It had to happen sooner or later. Lawyer Dobbins was wheeled into the
emergency room on a stretcher, rolling his head in agony. Doctor Green
came over to see him.
"Dobbins," he said, "What an honor. The last time I saw you was in
court when you accused me of malpractice."
"Doc. Doc. My side is on fire. The pain is right here. What could
"How would I know? You told the jury I wasn't fit to be a doctor."
"I was only kidding, Doc. When you represent a client you don't
know what you're saying. Could I be passing a kidney stone?"
"Your diagnosis is as good as mine."
"What are you talking about?"
"When you questioned me on the stand you indicated you knew
everything there was to know about the practice of medicine."
"Doc, I'm climbing the wall. Give me something."
"Let's say I give you something for a kidney stone and it turns
out to be a gallstone. Who is going to pay for my court costs?"
"I'll sign a paper that I won't sue."
"Can I read to you from the transcript of the trial? Lawyer
Dobbins: 'Why were you so sure that my client had tennis elbow?' Dr.
Green: 'I've treated hundreds of people with tennis elbow and I know it
when I see it.' Dobbins: 'It never occurred to you my client could have an
Excedrin headache?' Green: 'No, there were no signs of an Excedrin
headache.' Dobbins: 'You and your ilk make me sick.' "
"Why are you reading that to me?"
"Because, Dobbins, since the trial I've lost confidence in making
a diagnosis. A lady cane in the other day limping ..."
"Please, Doc, I don't want to hear it now. Give me some Demerol."
"You said during the suit that I dispensed drugs like a drunken
sailor. I've changed my ways, Dobbins. I don't prescribe drugs anymore."
"Then get me another doctor."
"There are no other doctors on duty. The reason I'm here is that
after the malpractice suit the sheriff seized everything in my office.
This is the only place that I can practice."
"If you give me something to relieve the pain I will personally
appeal your case to a higher court."
"You know, Dobbins, I was sure that you were a prime candidate for
a kidney stone."
"You can't tell a man is a candidate for a kidney stone just by
looking at him."
"That's what you think, Dobbins.
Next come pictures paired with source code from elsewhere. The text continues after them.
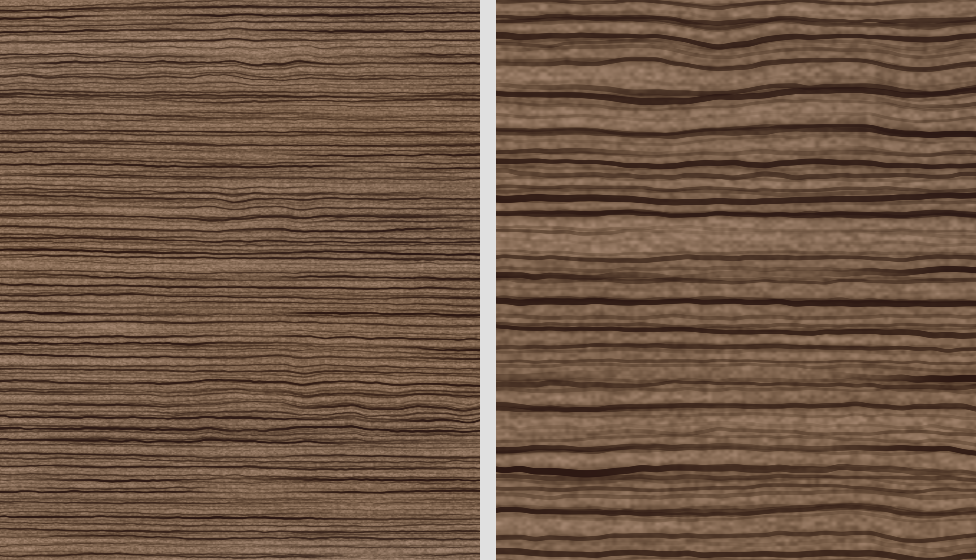
Left: the whole. Right: its middle third, enlarged.
Reproduce this texture procedurally as a Shadertoy shader.

```glsl
// Dark brown wood veneer with dense, nearly level grain lines.
// Rows of jittered strokes in three weights share one warped field,
// laid over broad tonal bands, long fibre streaks and fine speckle.

#define BOLD_ROWS 46.0
#define FINE_ROWS 77.0
#define HAIR_ROWS 131.0
#define BOLD_WIDTH 0.0016
#define FINE_WIDTH 0.0012
#define HAIR_WIDTH 0.0010
#define WAVE 0.008
#define BUMP 0.010
#define JAG 0.0013
#define SPECKLE 0.33
#define DARK_WOOD vec3(0.165, 0.088, 0.072)
#define LIGHT_WOOD vec3(0.605, 0.492, 0.408)

float hash(vec2 p) {
    return fract(sin(dot(p, vec2(127.1, 311.7))) * 43758.5453);
}

float noise(vec2 p) {
    vec2 cell = floor(p), f = fract(p);
    f = f * f * (3.0 - 2.0 * f);
    float low = mix(hash(cell), hash(cell + vec2(1, 0)), f.x);
    float high = mix(hash(cell + vec2(0, 1)), hash(cell + vec2(1, 1)), f.x);
    return mix(low, high, f.y);
}

// Signed noise, -1 to 1
float snoise(vec2 p) {
    return 2.0 * noise(p) - 1.0;
}

// Gentle waves everywhere, with sharper bumps in a few places
float warp(vec2 p) {
    float rough = smoothstep(0.62, 0.9, noise(p * vec2(2.3, 8.0) + 31.0));
    float offset = WAVE * 0.6 * snoise(p * vec2(2.2, 5.0));
    offset += WAVE * 0.14 * snoise(p * vec2(9.0, 31.0) + 7.0);
    offset += BUMP * 0.5 * rough * snoise(p * vec2(24.0, 22.0) + 13.0);
    return offset;
}

// Darkness of one set of grain lines: crisp core inside a soft halo
float grainLines(vec2 p, float rows, float width, float seed, float px) {
    float row = floor(p.y * rows);
    float shade = 0.0;
    for (int i = -1; i <= 1; i++) {
        float id = row + float(i);
        float jitter = 0.62 * (hash(vec2(id, seed)) - 0.5);
        float wobble = 0.16 * snoise(vec2(p.x * 5.0, id * 7.3 + seed));
        float jag = JAG * snoise(vec2(p.x * 38.0, id * 9.1 + seed));
        jag += JAG * 0.5 * snoise(vec2(p.x * 110.0, id * 4.7 + seed));
        float d = abs(p.y + jag - (id + 0.5 + jitter + wobble) / rows);

        // Each line swells, thins and fades along its length
        float swell = noise(vec2(p.x * 18.0 + seed, id * 3.7));
        float fade = noise(vec2(p.x * 4.5 - seed, id * 5.9));
        float weight = hash(vec2(id, seed + 4.0));
        float w = width * (0.55 + 0.4 * weight + 0.6 * swell);
        float strength = (0.68 + 0.32 * weight) * smoothstep(0.0, 0.48, fade);

        float core = 1.0 - smoothstep(w - 0.6 * px, w + 0.6 * px, d);
        float halo = 0.30 * exp(-d * d / (5.0 * w * w));
        shade = max(shade, strength * max(core, halo));
    }
    return shade;
}

void mainImage(out vec4 fragColor, in vec2 fragCoord) {
    float px = 1.0 / iResolution.y;
    vec2 p = fragCoord * px;
    vec2 q = vec2(p.x, p.y + warp(p));

    // Broad bands and fibre streaks
    float tone = 0.90;
    tone += 0.06 * snoise(q * vec2(0.9, 5.5) + 3.0);
    tone += 0.04 * snoise(q * vec2(1.3, 26.0) + 17.0);
    tone += 0.09 * snoise(q * vec2(6.0, 190.0) + 41.0);

    // Fine speckle, slightly stretched along the grain
    tone += SPECKLE * 0.4 * snoise(p * vec2(220.0, 400.0));
    tone += SPECKLE * 0.35 * snoise(p * vec2(390.0, 490.0) + 9.0);

    // Grain lines, from hair-thin to bold
    tone *= 1.0 - 0.36 * grainLines(q, HAIR_ROWS, HAIR_WIDTH, 11.0, px);
    tone *= 1.0 - 0.70 * grainLines(q, FINE_ROWS, FINE_WIDTH, 23.0, px);
    tone *= 1.0 - 0.99 * grainLines(q, BOLD_ROWS, BOLD_WIDTH, 37.0, px);

    // Middle tones are warmer; hue drifts slowly from red to yellow
    tone = clamp(tone, 0.0, 1.08);
    vec3 color = mix(DARK_WOOD, LIGHT_WOOD, tone);
    color -= tone * (1.0 - tone) * vec3(0.0, 0.0, 0.08);
    float hue = snoise(q * vec2(1.5, 9.0) + 53.0);
    color += hue * vec3(0.006, 0.0, -0.007);
    fragColor = vec4(color, 1.0);
}
```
You had so much acid in you when
you addressed the jury I knew some of it eventually had to crystallize
into stones. Remember on the third day day when you called me the 'Butcher
of Operating Room 6'? That afternoon I said to my wife, "That man is going
to be in a lot of pain.' "
"Okay, Doc, you've had your ounce of flesh. Can I now have my
ounce of Demerol?"
"I better check you out first."
"Don't check me out, just give the dope."
"But in court the first question you asked me was if I had
examined the patient completely. It would be negligent of me if I didn't
do it now. Do you mind getting up on the scale?"
"To find out your height. I have to be prepared in case I get sued
and the lawyer asks me if I knew how tall you were."
"I'm not going to sue you."
"You say that now. But how can I be sure you won't file a writ
after you pass the kidney stone?"
>From: American Medical News, p.4, July 18, 1986
(reprinted in AMN with permission of the author, LA Times Syndicate, 1986)